Wow. That park. Those beautiful creatures. Your pictures!
Thank you, Henry. After childhood field trips to zoos, it is extraordinary seeing these creatures in their home. Responsible safari tourism represents such an opportunity for African countries, too. I read something about Africa missing out on as much as $25 million annually due to poaching: https://www.theguardian.com/environment/2016/nov/01/elephant-poaching-costing-african-nations-millions-in-lost-tourism-revenue
Wauw, what a beautiful story! You have such a pleasing way of writing, very nice!
That’s kind of you to say. Many thanks, Lysbeth!
Tricia, what an exciting adventure. Seeing these animals in their natural habitat is a great privilege and your photos are beautiful.
“Seeing these animals in their natural habitat is a great privilege.” I couldn’t agree with you more, Carol!
Living on a continent with its own abundance of wildlife, have you had a similar experience?
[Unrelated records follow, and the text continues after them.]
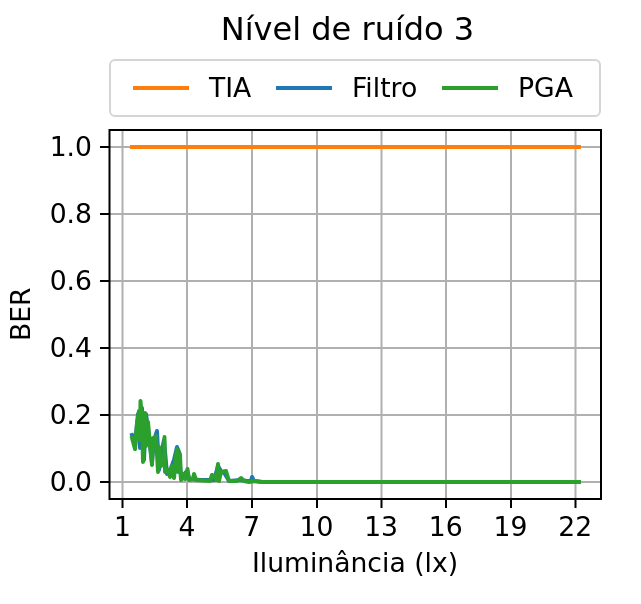
<!DOCTYPE html>
<html lang="pt">
<head>
<meta charset="utf-8">
<title>Nível de ruído 3</title>
<style>
:root {
  --paper: #ffffff;
  --ink: #000000;
  --grid: #b0b0b0;
  --legend-border: #d5d5d5;
  --tia: #ff7f0e;
  --filtro: #1f77b4;
  --pga: #2ca02c;
}
* { box-sizing: border-box; margin: 0; padding: 0; }
html, body { width: 641px; height: 604px; overflow: hidden; background: var(--paper); }
.chart {
  display: grid;
  grid-template-columns: 44px 48px 549px;
  grid-template-rows: 58px 60px 392px 34px 60px;
  width: 641px;
  height: 604px;
  overflow: hidden;
  color: var(--ink);
  font: 26.6px/1 "DejaVu Sans", sans-serif;
  white-space: nowrap;
}
.plot { grid-area: 1 / 1 / -1 / -1; display: block; }
.title {
  grid-area: 1 / 3;
  width: 511px;
  font-size: 32px;
  font-weight: 400;
  line-height: 58px;
  text-align: center;
}
.legend {
  grid-area: 2 / 3;
  display: grid;
  grid-template-columns: 143px 166px auto;
  align-items: center;
  width: 492px;
  height: 58px;
  margin: 1px 0 0 17px;
  padding-left: 22px;
  border: 2px solid var(--legend-border);
  border-radius: 6px;
  list-style: none;
}
.legend li { display: flex; align-items: center; gap: 20px; }
.legend li::before { content: ""; width: 56px; height: 4px; background: var(--series); }
.tia { --series: var(--tia); }
.filtro { --series: var(--filtro); }
.pga { --series: var(--pga); }
.y-label { grid-area: 3 / 1; place-self: center; transform: rotate(-90deg); }
.y-ticks {
  grid-area: 3 / 2;
  align-self: start;
  display: grid;
  grid-template-rows: repeat(6, 67px);
  align-items: center;
  justify-items: end;
  margin-top: -4px;
  list-style: none;
}
.x-ticks {
  grid-area: 4 / 3;
  justify-self: start;
  display: grid;
  grid-template-columns: repeat(8, 64.7px);
  align-items: center;
  justify-items: center;
  margin-left: -2px;
  list-style: none;
}
.x-label { grid-area: 5 / 3; width: 526px; line-height: 38px; text-align: center; }
.grid { stroke: var(--grid); stroke-width: 2; }
.marks, .frame { stroke: var(--ink); stroke-width: 2; fill: none; }
.series { fill: none; stroke-width: 4; stroke-linejoin: round; stroke-linecap: square; }
</style>
</head>
<body>
<figure class="chart">
  <svg class="plot" width="641" height="604" viewBox="0 0 641 604" role="img" aria-label="BER em função da iluminância para TIA, Filtro e PGA">
    <path class="grid" d="M122.5 130V499M187 130V499M252 130V499M317 130V499M381.5 130V499M446 130V499M511 130V499M575.5 130V499M110 147H601M110 214H601M110 281H601M110 348H601M110 415H601M110 482H601"/>
    <path class="marks" d="M122.5 499v9M187 499v9M252 499v9M317 499v9M381.5 499v9M446 499v9M511 499v9M575.5 499v9M110 147h-10M110 214h-10M110 281h-10M110 348h-10M110 415h-10M110 482h-10"/>
    <line class="series" stroke="var(--tia)" x1="132" y1="147" x2="579" y2="147"/>
    <polyline class="series" stroke="var(--filtro)" points="132,435 135,444 138,414 140,448 142,408 144,460 146,414 149,436 152,462 154,440 157,431 159,470 162,450 164,440 167,474 171,468 174,460 177,447 179,452 181,478 186,472 190,479 200,480 214,480 218,466 221,471 225,474 229,481 241,480 247,481 251,481 252,477 254,481 262,482 579,482"/>
    <polyline class="series" stroke="var(--pga)" points="132,438 135,449 137,424 139,411 140,440 140.5,401 142,420 143,462 145,413 146,446 148,422 150,446 152,465 153,438 155,441 156,436 158,472 159,447 161,466 164,462 164.5,437 165,472 168,470 170,477 172,466 174,478 176,457 177,449 178,472 180,454 181,480 184,474 185,479 187.5,469 189,480 193,479 194,474 196,480 210,481 212,475 214,477 216,480 218,464 219,481 221,472 226,471 229,481 237,481 241,478 244,481 249,482 255,481 262,482 579,482"/>
    <rect class="frame" x="109.5" y="130" width="491.5" height="369"/>
  </svg>
  <h1 class="title">Nível de ruído 3</h1>
  <ul class="legend">
    <li class="tia">TIA</li>
    <li class="filtro">Filtro</li>
    <li class="pga">PGA</li>
  </ul>
  <p class="y-label">BER</p>
  <ol class="y-ticks">
    <li>1.0</li><li>0.8</li><li>0.6</li><li>0.4</li><li>0.2</li><li>0.0</li>
  </ol>
  <ol class="x-ticks">
    <li>1</li><li>4</li><li>7</li><li>10</li><li>13</li><li>16</li><li>19</li><li>22</li>
  </ol>
  <p class="x-label">Iluminância (lx)</p>
</figure>
</body>
</html>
I haven’t been to Australia yet, but hope I’ll get the chance someday soon.
We do often see native animals, and it’s always a thrill. Some, like wombats, koalas and echidnas are quite elusive.
Lucky you that you see them often! Wombats look like quite the characters. :)
We’ve only seen wombats once, Tricia and it was such a thrill. They are funny creatures and much larger than you would think. Justin Beaver met a wombat – you might like to read about it. https://theadventuresofjustinbeaver.wordpress.com/2013/03/06/on-the-boardwalk/
An “out of Africa” experience dear Tricia. How thrilling to go on safari with you. Your adventures are wonderful beyond belief. Cheers Virginia
Virginia, I remember Out of Africa from my childhood, as my mother was a fan of it. I even played the movie’s theme song on the piano. :) As a child, I used to pretend that I was the park ranger for the ravine behind my parents’ home. Those memories of caring for imaginary animals (with the hope of someday seeing them in person) made me treasure this safari experience even more.
I wish you a wonderful weekend ahead!
Dear Tricia. Is it any surprise you and your husband have embarked on a life time of adventures. I am so impressed. XXOO Virginia
An incredible trip ~ great to see you and Shawn continuing your exploration of the world :-)
Hi Dalo – so nice to hear from you! Yes, the exploration bug hasn’t left us alone. :) What continent are you on these days?
Hi Tricia, spending most of my time in the Czech Republic, but I think in the near future it will be split with China and Seattle as well. Hope you guys continue to have wonderful and safe travels!